Experimentally determining the number of concurrent threads

Hello,

I need to determine the number of concurrent threads on a GPU.
I did some calculations and some experiments and there are some discrepancies regarding calculated and obtained results.
The purpose of this is to determine the size of the problem that I am solving that can be calculated in one (instantaneous) “kernel code call” without block/threads replacement.

For the number of concurrent threads on my GPU (930m - compute capability 5.0), if I understand it correctly, is
SMCountwarpCountthreadCount = 36432 = 6144

I suppose the algorithm should take the same time for any number of threads lower than 6144.

Having put together an extremely simple benchmarking code,

#include "cuda_runtime.h"
#include <fstream>
#include <string>

__global__ void dummyCall()
{
	for (int i = 0; i < 1000;)
	{
		i++;
	}
}

void getTimes()
{
	const unsigned replicationsCount = 20;
	std::ofstream dataFile;
	dataFile.open("time_measures_threads.csv");

	for (int i = 1; i < 7000; i++) // i=threadCount
	{
		float timesSum = 0;
		for (unsigned replications = 0; replications < replicationsCount; replications++)
		{
			cudaEvent_t start, stop;
			cudaEventCreate(&start);
			cudaEventCreate(&stop);

			cudaEventRecord(start));
			dummyCall << <ceil((float)i / 1024), 1024 >> > (); // 1024 is the number of threads per block according to cuda occupancy	
			cudaEventRecord(stop);

			cudaEventSynchronize(stop);
			float ms = 0;
			cudaEventElapsedTime(&ms, start, stop);
			timesSum += ms;

			cudaEventDestroy(start);
			cudaEventDestroy(stop);
		}
		dataFile << i << ';' << timesSum / replicationsCount << std::endl;
	}

	dataFile.close();
}

int main()
{
	getTimes();
	return 0;
}

The results are not as I expected.
I am getting the same execution time for threadCounts <= 3072, from then on the execution time is doubled.

Is there anything I am missing or could someone explain this phenomenon to me? I would be very thankful.

Thanks, Have a nice day.

For all compute capabilities between 2.0 3.0 and 7.0 inclusive, the maximum thread carrying capacity is 2048*number of SMs (Turing/cc7.5 lowered this multiplier to 1024). Whether or not a particular code can actually meet the theoretical maximum of 2048 per SM is a matter of occupancy, which you can google and read about.

Your dummyCall kernel code will be optimized away to an empty kernel if you are compiling non-debug code. This will possibly give you results different than you expect.

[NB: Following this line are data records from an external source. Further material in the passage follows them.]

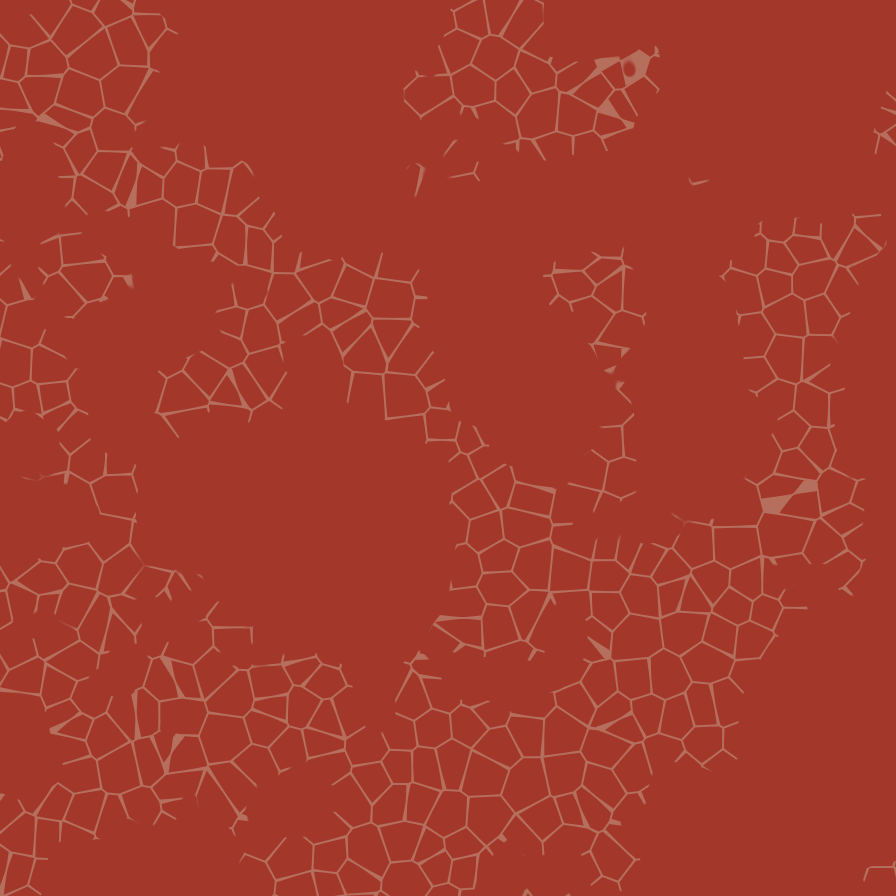
A Shadertoy shader for this texture:

```glsl
vec2 hash2(vec2 p) {
    return fract(sin(vec2(dot(p, vec2(127.1, 311.7)), dot(p, vec2(269.5, 183.3)))) * 43758.5453);
}

float valueNoise(vec2 p) {
    vec2 cell = floor(p), f = fract(p);
    f = f * f * (3.0 - 2.0 * f);
    float low = mix(hash2(cell).x, hash2(cell + vec2(1.0, 0.0)).x, f.x);
    float high = mix(hash2(cell + vec2(0.0, 1.0)).x, hash2(cell + vec2(1.0, 1.0)).x, f.x);
    return mix(low, high, f.y);
}

float fbm(vec2 p) {
    float sum = 0.0, weight = 0.57;
    for (int i = 0; i < 3; i++) {
        sum += weight * valueNoise(p);
        p = p * 2.03 + 17.3;
        weight *= 0.5;
    }
    return sum;
}

// Coverage of cell borders; they widen where two seeds lie close together
float crackLines(vec2 p, float width, float pixel) {
    vec2 cell = floor(p);
    vec2 nearest = vec2(8.0), second = vec2(8.0);
    for (int y = -2; y <= 2; y++) {
        for (int x = -2; x <= 2; x++) {
            vec2 id = cell + vec2(x, y);
            vec2 toSeed = id + hash2(id) - p;
            float d = dot(toSeed, toSeed);
            if (d < dot(nearest, nearest)) {
                second = nearest;
                nearest = toSeed;
            } else if (d < dot(second, second)) {
                second = toSeed;
            }
        }
    }
    float gap = length(second) - length(nearest);
    float slope = length(normalize(second) - normalize(nearest));
    return clamp(0.5 - (gap - width) / (max(slope, 0.05) * pixel), 0.0, 1.0);
}

void mainImage(out vec4 fragColor, in vec2 fragCoord) {
    vec2 uv = fragCoord / iResolution.y;
    float pixel = 1.0 / iResolution.y;

    // Fine crack network
    float cracks = crackLines(uv * 26.0 + 40.0, 0.055, 26.0 * pixel);

    // Scattered patches where the cracks show
    float patches = smoothstep(0.0, 12.0 * pixel, fbm(uv * 9.0 + 5.0) - 0.55);

    vec3 redGround = vec3(0.637, 0.216, 0.163);
    vec3 paleCrack = vec3(0.715, 0.43, 0.365);
    fragColor = vec4(mix(redGround, paleCrack, cracks * patches), 1.0);
}
```
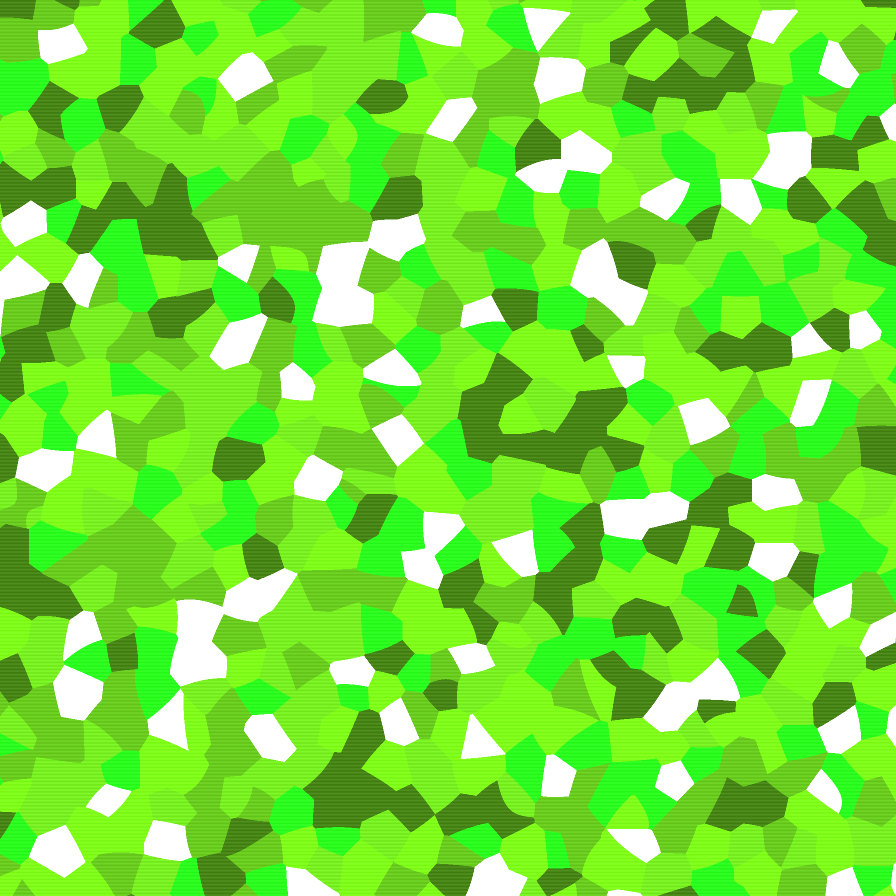
Give the GLSL for this pattern, as a Shadertoy shader.

```glsl
#define CELLS 25.0          // grid cells across the canvas
#define JITTER 1.0          // 0 = regular grid, 1 = fully scattered
#define STRETCH 0.35        // strongest elongation of a shard
#define SCAN_LINES 256.0    // fine horizontal lines over the canvas
#define SCAN_DEPTH 0.04
#define SHARE_WHITE 0.125
#define SHARE_DARK 0.15
#define SHARE_MID 0.16
#define SHARE_GREEN 0.14
#define SHARE_LEAF 0.17     // the rest is lime

const vec3 WHITE = vec3(1.0);
const vec3 DARK  = vec3(0.28, 0.52, 0.09);
const vec3 MID   = vec3(0.41, 0.80, 0.12);
const vec3 GREEN = vec3(0.17, 1.00, 0.12);
const vec3 LEAF  = vec3(0.47, 0.94, 0.13);
const vec3 LIME  = vec3(0.50, 1.00, 0.10);

float hash(vec2 p) {
    return fract(sin(dot(p, vec2(127.1, 311.7))) * 43758.5);
}

// Pick a flat colour by area share
vec3 shardColour(float pick) {
    if ((pick -= SHARE_WHITE) < 0.0) return WHITE;
    if ((pick -= SHARE_DARK) < 0.0) return DARK;
    if ((pick -= SHARE_MID) < 0.0) return MID;
    if ((pick -= SHARE_GREEN) < 0.0) return GREEN;
    if ((pick -= SHARE_LEAF) < 0.0) return LEAF;
    return LIME;
}

// Voronoi shards; each seed measures distance with its own stretch
vec3 shards(vec2 uv) {
    vec2 p = uv * CELLS;
    vec2 home = floor(p);
    vec2 nearest = home;
    float best = 1e9;
    for (int y = -2; y <= 2; y++)
    for (int x = -2; x <= 2; x++) {
        vec2 cell = home + vec2(x, y);
        vec2 offset = vec2(hash(cell), hash(cell + 57.3)) - 0.5;
        vec2 d = p - cell - 0.5 - JITTER * offset;
        float angle = 6.2832 * hash(cell + 113.9);
        vec2 axis = vec2(cos(angle), sin(angle));
        float along = dot(d, axis);
        float across = dot(d, vec2(-axis.y, axis.x));
        float k = 1.0 + STRETCH * hash(cell + 171.7);
        float dist = along * along / k + across * across * k;
        if (dist < best) {
            best = dist;
            nearest = cell;
        }
    }
    return shardColour(hash(nearest + 231.1));
}

void mainImage(out vec4 fragColor, in vec2 fragCoord) {
    float size = min(iResolution.x, iResolution.y);

    // Four samples per pixel smooth the shard edges
    vec3 colour = vec3(0.0);
    for (int i = 0; i < 4; i++) {
        vec2 shift = (vec2(i & 1, i >> 1) - 0.5) * 0.4;
        colour += 0.25 * shards((fragCoord + shift) / size);
    }

    // Faint scan lines that leave white untouched
    float scan = sin(6.2832 * SCAN_LINES * fragCoord.y / size);
    colour += SCAN_DEPTH * scan * (1.0 - colour.b);

    fragColor = vec4(clamp(colour, 0.0, 1.0), 1.0);
}
```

For grid-sizing of arbitrary kernels, you’re better off using the CUDA occupancy API. That is its purpose. Again, google is your friend.

So my formula is totally wrong.
I’ve found it somewhere on stack overflow and it kinda made sense to me so I stuck with it.
Indeed now as I understand it a bit more, I checked the CUDA Guide myself and confirmed to myself what you just said.

As for the rest of your post, thank you very much. It is helpful.

I’m not sure why you think so. Don’t both methods produce the same number?

3*2048 = 6144

36432 = 6144

Because

Because according to cuda documentation, my formula would yield for cc2.1: SMCOUNT*48(warps/SM)32(thrds/warp) which is not equal to what you said because 3248 != 2048, if I understand correctly.

Actually, once again, it is you that is correct and I that am mistaken. I’ve revised my previous statement, the correct data is here:

https://docs.nvidia.com/cuda/archive/8.0/cuda-c-programming-guide/index.html#features-and-technical-specifications__technical-specifications-per-compute-capability

cc2.x has a maximum of 1536 threads per SM, not 2048. (I had forgotten, it’s been a while since I used Fermi devices)